**What needs to be done**. Using the entries below, show all lines with the string "performance".

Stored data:
- Opening Delimiter -

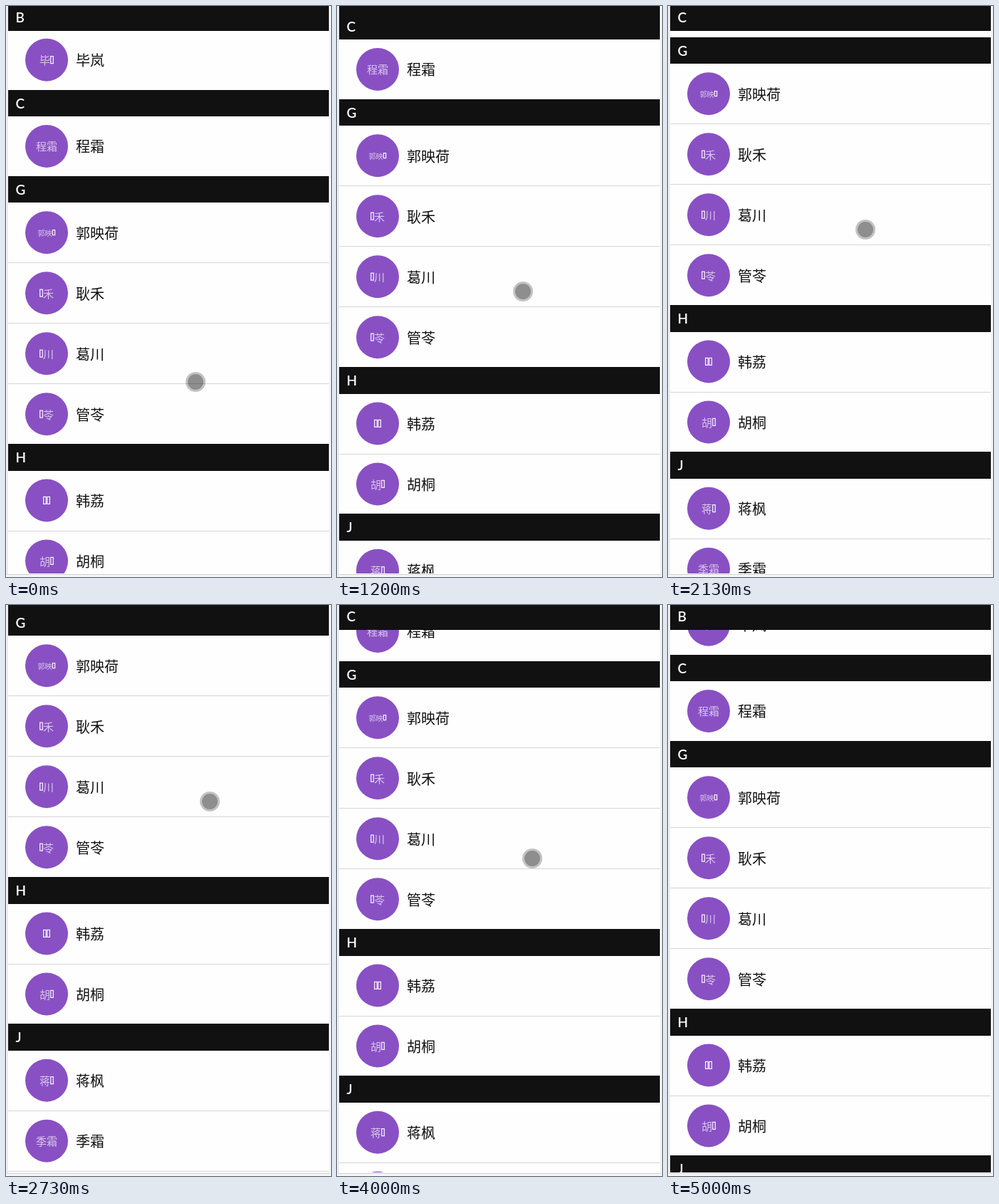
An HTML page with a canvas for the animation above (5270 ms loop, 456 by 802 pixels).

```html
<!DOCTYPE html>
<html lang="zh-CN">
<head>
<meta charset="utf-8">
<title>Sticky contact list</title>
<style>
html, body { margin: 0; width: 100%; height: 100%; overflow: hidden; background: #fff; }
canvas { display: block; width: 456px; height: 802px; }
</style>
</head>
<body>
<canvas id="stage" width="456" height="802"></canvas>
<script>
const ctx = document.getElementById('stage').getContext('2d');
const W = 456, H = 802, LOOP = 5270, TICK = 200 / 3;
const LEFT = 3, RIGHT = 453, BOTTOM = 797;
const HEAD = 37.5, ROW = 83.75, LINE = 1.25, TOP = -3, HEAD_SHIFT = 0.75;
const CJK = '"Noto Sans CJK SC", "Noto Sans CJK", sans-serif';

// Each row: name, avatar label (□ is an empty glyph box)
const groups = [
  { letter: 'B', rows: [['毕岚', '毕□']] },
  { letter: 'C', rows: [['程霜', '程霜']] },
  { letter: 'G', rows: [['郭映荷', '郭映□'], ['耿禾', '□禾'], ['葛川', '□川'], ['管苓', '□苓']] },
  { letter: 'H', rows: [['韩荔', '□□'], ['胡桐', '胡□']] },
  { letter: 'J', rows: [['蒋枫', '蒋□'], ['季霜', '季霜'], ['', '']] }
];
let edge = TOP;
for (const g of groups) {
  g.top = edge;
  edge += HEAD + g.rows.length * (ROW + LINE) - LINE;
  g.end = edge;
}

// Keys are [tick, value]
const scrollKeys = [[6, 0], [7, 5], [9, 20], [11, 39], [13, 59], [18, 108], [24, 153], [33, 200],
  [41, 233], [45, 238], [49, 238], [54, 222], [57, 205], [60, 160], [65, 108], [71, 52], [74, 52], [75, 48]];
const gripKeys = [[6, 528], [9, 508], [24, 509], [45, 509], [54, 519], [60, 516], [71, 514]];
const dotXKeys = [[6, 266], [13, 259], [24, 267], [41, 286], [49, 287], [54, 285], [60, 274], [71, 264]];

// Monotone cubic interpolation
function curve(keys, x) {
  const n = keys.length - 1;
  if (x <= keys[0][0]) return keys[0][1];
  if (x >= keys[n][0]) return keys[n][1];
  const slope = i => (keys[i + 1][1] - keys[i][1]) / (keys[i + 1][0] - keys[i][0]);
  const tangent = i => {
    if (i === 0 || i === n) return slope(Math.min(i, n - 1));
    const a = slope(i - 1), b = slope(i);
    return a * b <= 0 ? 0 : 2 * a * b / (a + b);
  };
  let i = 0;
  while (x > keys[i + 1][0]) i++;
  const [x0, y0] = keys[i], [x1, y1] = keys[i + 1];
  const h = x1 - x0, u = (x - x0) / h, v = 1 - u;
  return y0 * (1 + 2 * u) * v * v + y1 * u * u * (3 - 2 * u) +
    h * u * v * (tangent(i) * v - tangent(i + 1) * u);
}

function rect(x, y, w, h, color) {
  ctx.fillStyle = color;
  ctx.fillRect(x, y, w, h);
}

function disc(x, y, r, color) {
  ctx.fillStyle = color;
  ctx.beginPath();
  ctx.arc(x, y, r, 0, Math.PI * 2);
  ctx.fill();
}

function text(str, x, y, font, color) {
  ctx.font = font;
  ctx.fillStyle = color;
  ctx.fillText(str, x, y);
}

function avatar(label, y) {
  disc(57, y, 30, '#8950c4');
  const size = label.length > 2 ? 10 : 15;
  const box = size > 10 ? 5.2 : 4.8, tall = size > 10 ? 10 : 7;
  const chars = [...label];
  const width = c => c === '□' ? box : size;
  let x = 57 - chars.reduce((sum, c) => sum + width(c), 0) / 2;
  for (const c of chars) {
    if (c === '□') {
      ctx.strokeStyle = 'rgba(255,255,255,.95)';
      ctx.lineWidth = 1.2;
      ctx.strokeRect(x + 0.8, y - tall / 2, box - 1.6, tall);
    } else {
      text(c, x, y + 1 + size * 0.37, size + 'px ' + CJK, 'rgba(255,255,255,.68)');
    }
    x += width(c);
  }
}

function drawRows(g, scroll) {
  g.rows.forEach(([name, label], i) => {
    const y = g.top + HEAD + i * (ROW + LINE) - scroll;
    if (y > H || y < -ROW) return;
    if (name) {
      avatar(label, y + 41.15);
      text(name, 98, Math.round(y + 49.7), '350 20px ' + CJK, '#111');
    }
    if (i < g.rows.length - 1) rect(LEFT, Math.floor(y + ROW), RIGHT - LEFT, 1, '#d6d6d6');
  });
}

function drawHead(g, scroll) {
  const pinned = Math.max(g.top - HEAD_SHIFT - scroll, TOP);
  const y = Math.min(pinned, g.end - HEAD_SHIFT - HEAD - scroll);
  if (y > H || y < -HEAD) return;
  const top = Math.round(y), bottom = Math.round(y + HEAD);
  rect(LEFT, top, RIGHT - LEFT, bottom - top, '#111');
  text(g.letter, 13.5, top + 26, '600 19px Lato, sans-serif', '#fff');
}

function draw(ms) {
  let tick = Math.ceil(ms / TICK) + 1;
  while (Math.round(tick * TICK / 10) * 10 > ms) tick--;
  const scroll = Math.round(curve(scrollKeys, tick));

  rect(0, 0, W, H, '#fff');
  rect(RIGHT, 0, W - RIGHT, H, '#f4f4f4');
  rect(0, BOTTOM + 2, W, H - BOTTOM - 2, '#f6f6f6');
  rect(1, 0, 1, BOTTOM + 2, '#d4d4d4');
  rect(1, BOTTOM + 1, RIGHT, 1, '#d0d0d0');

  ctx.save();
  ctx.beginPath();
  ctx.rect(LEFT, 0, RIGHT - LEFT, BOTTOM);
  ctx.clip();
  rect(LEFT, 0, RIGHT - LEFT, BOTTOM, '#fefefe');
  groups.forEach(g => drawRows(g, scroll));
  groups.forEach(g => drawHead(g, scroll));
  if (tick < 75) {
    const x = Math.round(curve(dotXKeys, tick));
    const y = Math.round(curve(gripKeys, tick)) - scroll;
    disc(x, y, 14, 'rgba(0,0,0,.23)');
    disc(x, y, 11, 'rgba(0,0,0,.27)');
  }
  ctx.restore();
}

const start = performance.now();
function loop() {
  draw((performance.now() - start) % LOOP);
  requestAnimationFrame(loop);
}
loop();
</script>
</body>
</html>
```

- Closing Delimiter -

**Output of the exercise**.
const start = performance.now();
  draw((performance.now() - start) % LOOP);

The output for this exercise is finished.